Around the same time, Mozzy's music started gaining traction outside of Sacramento. In 2013, he recorded a Tonite Show album with Oakland's DJ Fresh, the producer responsible for hyphy-era regional hits like D-Lo's "No Hoe" and Mistah F.A.B.'s "We Go Stupid in the Bay." Oakland's Philthy Rich tapped Mozzy for the downcast, piano-heavy "I'm Just Being Honest"; Joe Blow, another Oakland rapper with local clout, invited him to feature on the nostalgically soulful "Locked In." Mozzy's name began to circulate in Bay Area rap circles, and in 2015, he cemented himself into the local scene with Down to the Wire: 4th Ave Edition on J. Stalin's Livewire Records, a household name for anyone who followed the Oakland street rap scene of the 2000s.

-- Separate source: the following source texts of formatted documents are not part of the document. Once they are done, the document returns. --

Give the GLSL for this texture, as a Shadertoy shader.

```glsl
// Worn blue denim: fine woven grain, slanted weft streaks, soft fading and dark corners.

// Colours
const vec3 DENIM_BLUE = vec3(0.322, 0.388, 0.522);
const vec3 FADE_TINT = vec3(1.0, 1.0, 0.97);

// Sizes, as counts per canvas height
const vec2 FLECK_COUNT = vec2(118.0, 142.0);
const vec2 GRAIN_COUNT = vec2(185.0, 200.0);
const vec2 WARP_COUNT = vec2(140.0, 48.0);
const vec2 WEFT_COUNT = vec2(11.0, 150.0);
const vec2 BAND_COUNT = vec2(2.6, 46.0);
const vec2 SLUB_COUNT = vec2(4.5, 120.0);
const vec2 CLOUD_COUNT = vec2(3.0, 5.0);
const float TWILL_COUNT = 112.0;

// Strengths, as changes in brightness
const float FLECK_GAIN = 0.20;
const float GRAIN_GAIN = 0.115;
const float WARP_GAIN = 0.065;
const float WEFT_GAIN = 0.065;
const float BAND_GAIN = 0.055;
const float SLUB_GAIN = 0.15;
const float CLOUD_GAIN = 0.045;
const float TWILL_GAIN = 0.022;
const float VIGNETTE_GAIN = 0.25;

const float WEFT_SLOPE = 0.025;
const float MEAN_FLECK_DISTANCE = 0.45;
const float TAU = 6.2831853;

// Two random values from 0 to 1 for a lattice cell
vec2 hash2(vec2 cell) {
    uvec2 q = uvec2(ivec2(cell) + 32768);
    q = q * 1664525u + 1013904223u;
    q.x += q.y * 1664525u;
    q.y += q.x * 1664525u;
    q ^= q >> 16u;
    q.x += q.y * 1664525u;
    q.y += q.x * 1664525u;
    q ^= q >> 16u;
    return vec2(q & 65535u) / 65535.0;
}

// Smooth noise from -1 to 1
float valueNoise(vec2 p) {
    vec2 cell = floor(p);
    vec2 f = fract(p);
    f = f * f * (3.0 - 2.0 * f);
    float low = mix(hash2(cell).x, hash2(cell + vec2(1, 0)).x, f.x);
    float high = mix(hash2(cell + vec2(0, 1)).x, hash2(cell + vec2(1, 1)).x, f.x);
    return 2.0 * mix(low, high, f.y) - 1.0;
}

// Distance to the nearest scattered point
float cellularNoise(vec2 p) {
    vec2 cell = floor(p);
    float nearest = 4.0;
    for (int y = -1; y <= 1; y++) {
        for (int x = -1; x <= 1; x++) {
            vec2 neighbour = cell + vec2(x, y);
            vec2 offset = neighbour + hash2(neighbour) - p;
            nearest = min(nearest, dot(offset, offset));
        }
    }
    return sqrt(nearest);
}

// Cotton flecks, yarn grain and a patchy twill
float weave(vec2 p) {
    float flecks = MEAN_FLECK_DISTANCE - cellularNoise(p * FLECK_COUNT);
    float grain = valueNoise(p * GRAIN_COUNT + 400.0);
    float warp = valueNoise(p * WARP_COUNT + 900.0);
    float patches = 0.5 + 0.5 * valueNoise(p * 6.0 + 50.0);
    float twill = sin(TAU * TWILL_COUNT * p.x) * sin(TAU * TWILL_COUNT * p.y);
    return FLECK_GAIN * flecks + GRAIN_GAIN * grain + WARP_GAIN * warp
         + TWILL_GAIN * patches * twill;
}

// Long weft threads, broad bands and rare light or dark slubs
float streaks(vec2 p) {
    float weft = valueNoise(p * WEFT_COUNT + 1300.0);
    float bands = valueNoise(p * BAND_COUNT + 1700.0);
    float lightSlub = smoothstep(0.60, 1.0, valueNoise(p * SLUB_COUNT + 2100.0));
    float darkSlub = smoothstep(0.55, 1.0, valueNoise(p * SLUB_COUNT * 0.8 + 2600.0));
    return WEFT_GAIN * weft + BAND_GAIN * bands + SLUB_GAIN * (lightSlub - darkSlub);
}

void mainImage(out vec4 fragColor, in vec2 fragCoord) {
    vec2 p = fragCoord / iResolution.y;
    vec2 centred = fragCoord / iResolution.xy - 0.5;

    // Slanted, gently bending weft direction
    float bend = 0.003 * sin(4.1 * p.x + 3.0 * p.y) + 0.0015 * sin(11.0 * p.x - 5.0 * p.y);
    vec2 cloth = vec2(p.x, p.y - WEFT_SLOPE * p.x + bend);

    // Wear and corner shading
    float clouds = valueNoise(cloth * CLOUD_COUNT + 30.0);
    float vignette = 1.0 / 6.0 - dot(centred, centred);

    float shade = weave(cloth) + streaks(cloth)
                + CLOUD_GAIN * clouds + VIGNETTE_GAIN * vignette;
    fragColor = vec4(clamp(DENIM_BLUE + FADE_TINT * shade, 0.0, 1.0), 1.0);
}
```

"It just took off from me from right there. The whole Bay started f-ckin' with me," he says. "They embraced me."
As Mozzy's reputation as a searingly honest wordsmith grew, he remained on probation through 2017 and was barred from leaving the state of California without permission from his officer. This posed an inconvenience to his career: his 2016 and 2017 albums Mandatory Check and 1 Up Top Ahk reached No. 11 and No. 36 on Billboard's top R&B/hip-hop albums chart, and he began getting requests to perform out of state. Fortunately, his probation officer usually obliged.
Without these hindrances, Mozzy might be farther along in his career. But he still doesn't regret his past. "It do put a damper on some things, it threw a lot of things off," he says. "But I don't regret nothing. If I hadn't went through the beautiful struggles I went through, I think it would have minimized my hunger."
Though his criminal past is key to understanding him as a person and artist, early stories about Mozzy sometimes read more like crime reports than profiles of an exciting new artist. And indeed, if Mozzy's career continues to progress the way it has the past three years, he's about to be scrutinized by a lot more label heads, journalists, streaming service execs and listeners who may harbor stereotypes and misconceptions about his background or previous way of life.
Still, Mozzy says he'd sooner fall off than censor himself. "I ain't in it for the money," he says, defiant. "If I decline financially, it wouldn't hurt me as much as changing and tweaking my music for someone else. That would do more damage to my inner self than financial problems."
Mozzy is living a new lifestyle now, far away from the trenches he raps about. He's a family man with a girlfriend and two daughters (seven-month-old Zayda was born earlier this year). They're living in L.A. in a safe neighborhood, in a building with an elevator, far away from the dangers of Oak Park. "I gotta make sure they don't go through the same beautiful struggles I went through," Mozzy says, adding that his daughters are his biggest motivation. "I want them to be 10 times doper than me. No matter what career choice, no matter what they're doing in life, I want to provide them with that head start and that healthy household with a mother and father present, unlike the majority of our community."
"It's no room for f-ckin' up."
For arts stories you won't read anywhere else, come to KQED's Arts and Culture desk.